Un compositeur de musique country écrit pour une star déchue. Ensemble, ils relancent sa carrière mais entrent également dans une relation compliquée, impliquant le mari/manager de la chanteuse et une jeune starlette…
Side view of a typical RailBox boxcar.
RailBox Company (reporting marks ABOX, RBOX, TBOX, FBOX), founded in 1974, was an effort to address a perceived boxcar shortage in the United States in the 1970s. Under the routing rules in effect at the time, cars owned by operating companies were supposed to be routed back to their owning road as soon as possible or the host road would have to pay demurrage charges. This was believed to cause a shortage of available cars as empty cars would be routed back instead of being loaded with cargo that took them farther afield.
The main idea behind RailBox, as evidenced by their slogan « Next Load, Any Road! » was that since they were owned by many of the railroads as a cooperative, their boxcars were not subject to load/empty rules and could be used for loads going anywhere in Canada, Mexico and the US where an AAR Plate-C loading gauge is permitted.
RailBox cars are all boxcars and are painted yellow with black doors. Unlike most TTX rolling stock which is usually nondescript with no logo, Railbox cars had a bold graphic side logo, which was a stylised X made of red and blue intertwined arrows to symbolise free flow.

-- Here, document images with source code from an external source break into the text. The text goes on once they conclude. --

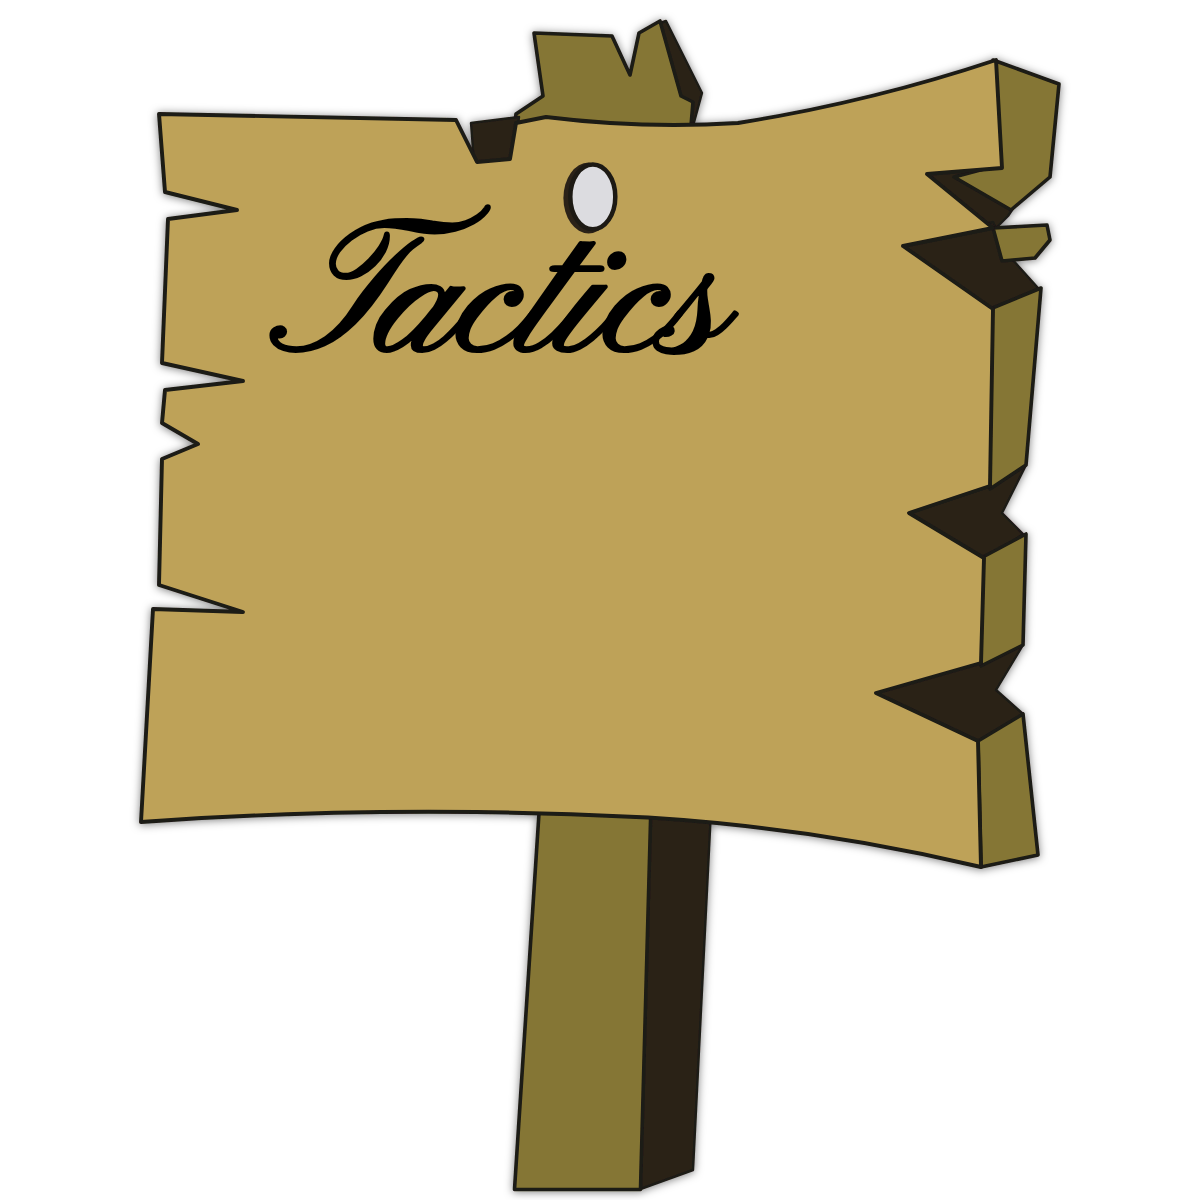
<!DOCTYPE html>
<html lang="en">
<head>
<meta charset="utf-8">
<title>Tactics signpost</title>
<link rel="stylesheet" href="https://fonts.googleapis.com/css2?family=Pinyon+Script&display=swap">
<style>
  :root {
    --paper: #ffffff;
    --board: #bea259;
    --wood-edge: #857634;
    --shade: #2b2218;
    --ink: #000000;
    --outline: #1d1a14;
    --nail: #dcdce0;
  }
  html, body { margin: 0; background: var(--paper); overflow: hidden; }
  .sign { display: block; width: 1200px; height: 1200px; }
  .post, .edge { fill: var(--wood-edge); stroke: var(--outline); stroke-width: 1.2; stroke-linejoin: round; }
  .shade { fill: var(--shade); stroke: var(--outline); stroke-width: .8; stroke-linejoin: round; }
  .board { fill: var(--board); stroke: var(--outline); stroke-width: 1.3; stroke-linejoin: round; }
  .nail { fill: var(--nail); stroke: var(--outline); stroke-width: 1.5; }
  .nail-shade { fill: var(--shade); }
  .title {
    font-family: "Pinyon Script", "Edwardian Script ITC", cursive;
    font-size: 64px;
    fill: var(--ink);
    stroke: var(--ink);
    stroke-width: 1.4;
    stroke-linejoin: round;
  }
</style>
</head>
<body>
<svg class="sign" viewBox="0 0 400 400" role="img" aria-label="Wooden signpost reading Tactics">
  <defs>
    <filter id="soft-halo" x="-5%" y="-5%" width="110%" height="110%">
      <feDropShadow dx="0" dy="0.3" stdDeviation="1.4" flood-color="#000000" flood-opacity=".5"/>
    </filter>
  </defs>

  <g filter="url(#soft-halo)">
    <g id="post-top">
      <path class="shade" d="M219 8 L222 7 L234 31 L231 42 L214 42 Z"/>
      <path class="post" d="M178 11 L204 12 L210 25 L213 11 L220 7 L227 32 L231 34 L230 46 L171 46 L172 38 L181 32 Z"/>
      <path class="shade" d="M157 41 L173 39 L171 54 L158 54 Z"/>
    </g>

    <g id="post-bottom">
      <path class="shade" d="M215 268 L237 270 L231 390 L213 396.5 Z"/>
      <path class="post" d="M180 266 L217 268 L213.5 396.5 L171.5 396.5 Z"/>
    </g>

    <g id="board-thickness">
      <path class="shade" d="M309 58 L334 55 L340 66 L336 72 L331 77 Z"/>
      <path class="shade" d="M301 82 L331 74 L337 86 L346 96 L331 105 Z"/>
      <path class="shade" d="M303 171 L331 160 L342 155 L334 171 L341 178 L327 188 Z"/>
      <path class="shade" d="M292 231 L328 220 L341 215 L332 230 L341 238 L326 249 Z"/>
      <path class="edge" d="M331 20 L353 28 L350 59 L337 70 L318 59 L333 55 Z"/>
      <path class="edge" d="M331 76 L349 75 L350 80 L345 86 L334 87 Z"/>
      <path class="edge" d="M330 103 L347 96 L342 155 L330 163 Z"/>
      <path class="edge" d="M327 186 L342 178 L341 215 L327 222 Z"/>
      <path class="edge" d="M326 247 L341 238 L346 285 L327 289 Z"/>
    </g>

    <path id="board-face" class="board" d="M53 38 L152 40 L159 54 L170 53 L172 41 L182 39 Q214 43 246 41 Q290 34 332 20
      L334 56 L309 58 L331 76 L301 82 L331 103 L330 162 L303 171 L328 186 L327 221 L292 231 L326 247 L327 289
      Q272 276 216 272.5 Q130 268 47 274
      L51 203 L81 204 L53 195 L54 153 L66 148 L54 141 L55 130 L81 127 L54 121 L56 73 L79 70 L55 64 Z"/>
  </g>

  <g id="nail-head">
    <ellipse class="nail-shade" cx="196.2" cy="66" rx="8.4" ry="11.8"/>
    <ellipse class="nail" cx="197.6" cy="65.6" rx="7.5" ry="10.8"/>
  </g>

  <text class="title" x="90.5" y="117" textLength="151" lengthAdjust="spacingAndGlyphs">Tactics</text>
</svg>
</body>
</html>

As of 2005, some RailBox cars are still in service but with the decline in general boxcar loadings as a proportion of overall traffic, the reduction of demurrage rates with the decline of the pricing and regulatory influence of the Interstate Commerce Commission (ICC), and the increase in shortlines putting boxcars into the pool, the need for general boxcars has lessened. RailBox (and the similar Railgon Company) are currently subsidiaries of TTX Company.